EXERCISE:
Work through the entries below and report how many lines include "hand". The number alone is the answer.

DATASET EXTRACT:
---------------

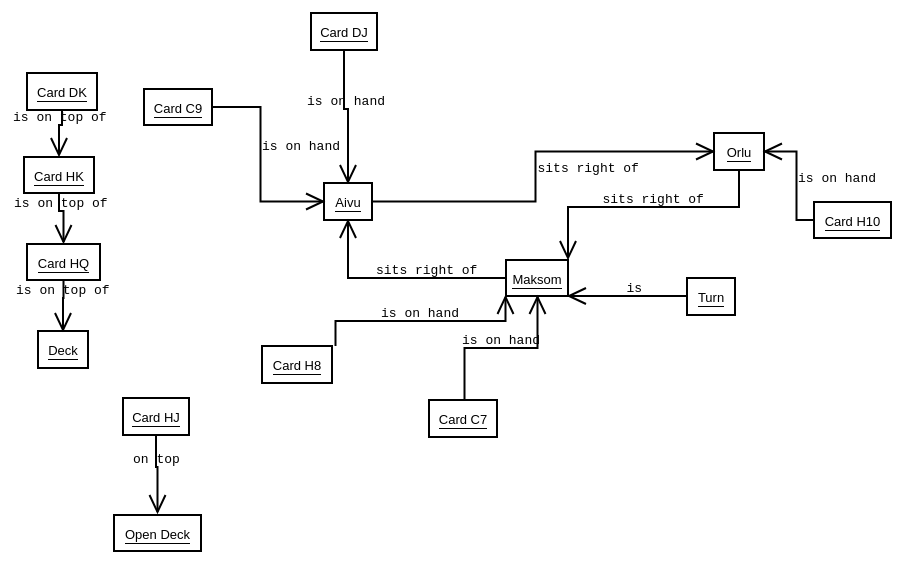
<!DOCTYPE html>
<html lang="en">
<head>
<meta charset="utf-8">
<title>Card game object diagram</title>
<style>
:root {
  --ink: #000;
  --paper: #fff;
}
* { box-sizing: border-box; }
html, body { margin: 0; background: var(--paper); }
.diagram {
  position: relative;
  width: 904px;
  height: 564px;
  overflow: hidden;
  background: var(--paper);
  color: var(--ink);
}
.connectors {
  position: absolute;
  inset: 0;
  fill: none;
  stroke: var(--ink);
  stroke-width: 2;
}
.object, .label {
  position: absolute;
  left: var(--x);
  top: var(--y);
  white-space: nowrap;
}
.object {
  display: flex;
  justify-content: center;
  align-items: flex-start;
  width: var(--w);
  height: var(--h, 39px);
  padding-top: 11px;
  border: 2px solid var(--ink);
  background: var(--paper);
  font: 13px/15px "Liberation Sans", Arial, sans-serif;
}
.object span {
  padding-bottom: 1px;
  border-bottom: 1px solid var(--ink);
}
.label { font: 13px/15px "Liberation Mono", "Courier New", monospace; }
</style>
</head>
<body>
<main class="diagram">
  <div class="object" style="--x:26px;--y:72px;--w:72px"><span>Card DK</span></div>
  <div class="object" style="--x:23px;--y:156px;--w:72px;--h:38px"><span>Card HK</span></div>
  <div class="object" style="--x:26px;--y:243px;--w:75px;--h:38px"><span>Card HQ</span></div>
  <div class="object" style="--x:37px;--y:330px;--w:52px"><span>Deck</span></div>
  <div class="object" style="--x:122px;--y:397px;--w:68px"><span>Card HJ</span></div>
  <div class="object" style="--x:113px;--y:514px;--w:89px;--h:38px"><span>Open Deck</span></div>
  <div class="object" style="--x:310px;--y:12px;--w:68px"><span>Card DJ</span></div>
  <div class="object" style="--x:143px;--y:88px;--w:70px;--h:38px"><span>Card C9</span></div>
  <div class="object" style="--x:323px;--y:182px;--w:50px"><span>Aivu</span></div>
  <div class="object" style="--x:713px;--y:132px;--w:52px"><span>Orlu</span></div>
  <div class="object" style="--x:813px;--y:201px;--w:79px;--h:38px"><span>Card H10</span></div>
  <div class="object" style="--x:505px;--y:259px;--w:64px;--h:38px"><span>Maksom</span></div>
  <div class="object" style="--x:686px;--y:277px;--w:50px"><span>Turn</span></div>
  <div class="object" style="--x:261px;--y:345px;--w:72px"><span>Card H8</span></div>
  <div class="object" style="--x:428px;--y:399px;--w:70px"><span>Card C7</span></div>

  <svg class="connectors" width="904" height="564" viewBox="0 0 904 564" aria-hidden="true">
    <defs>
      <marker id="arrow" markerUnits="userSpaceOnUse" markerWidth="22" markerHeight="22" viewBox="-19 -11 22 22" refX="0" refY="0" orient="auto">
        <path d="M-17 -8 L0 0 L-17 8" fill="none" stroke="#000" stroke-width="2"/>
      </marker>
    </defs>
    <g marker-end="url(#arrow)" style="marker-end:url(#arrow)">
      <path d="M62 110 V125 H59 V155"/>
      <path d="M59 193 V211 H63.5 V242"/>
      <path d="M63.5 280 V298 H63 V330"/>
      <path d="M156 435 V467 H157.5 V512"/>
      <path d="M344 50 V109 H348 V182"/>
      <path d="M212 107 H260.5 V201.5 H323"/>
      <path d="M372 201.5 H535.5 V151.5 H713"/>
      <path d="M739 170 V207 H568 V258"/>
      <path d="M505 278 H348 V221"/>
      <path d="M814 220 H796.5 V151.5 H765"/>
      <path d="M686 296 H569"/>
      <path d="M335.5 346 V321 H505.5 V297"/>
      <path d="M464.5 400 V348 H537.5 V297"/>
    </g>
  </svg>

  <div class="label" style="--x:13px;--y:110px">is on top of</div>
  <div class="label" style="--x:14px;--y:196px">is on top of</div>
  <div class="label" style="--x:16px;--y:283px">is on top of</div>
  <div class="label" style="--x:133px;--y:452px">on top</div>
  <div class="label" style="--x:307px;--y:94px">is on hand</div>
  <div class="label" style="--x:262px;--y:139px">is on hand</div>
  <div class="label" style="--x:537.5px;--y:161px">sits right of</div>
  <div class="label" style="--x:602.5px;--y:192px">sits right of</div>
  <div class="label" style="--x:376px;--y:263px">sits right of</div>
  <div class="label" style="--x:798px;--y:171px">is on hand</div>
  <div class="label" style="--x:626.5px;--y:281px">is</div>
  <div class="label" style="--x:381px;--y:306px">is on hand</div>
  <div class="label" style="--x:462px;--y:333px">is on hand</div>
</main>
</body>
</html>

---------------

TASK SOLUTION:
5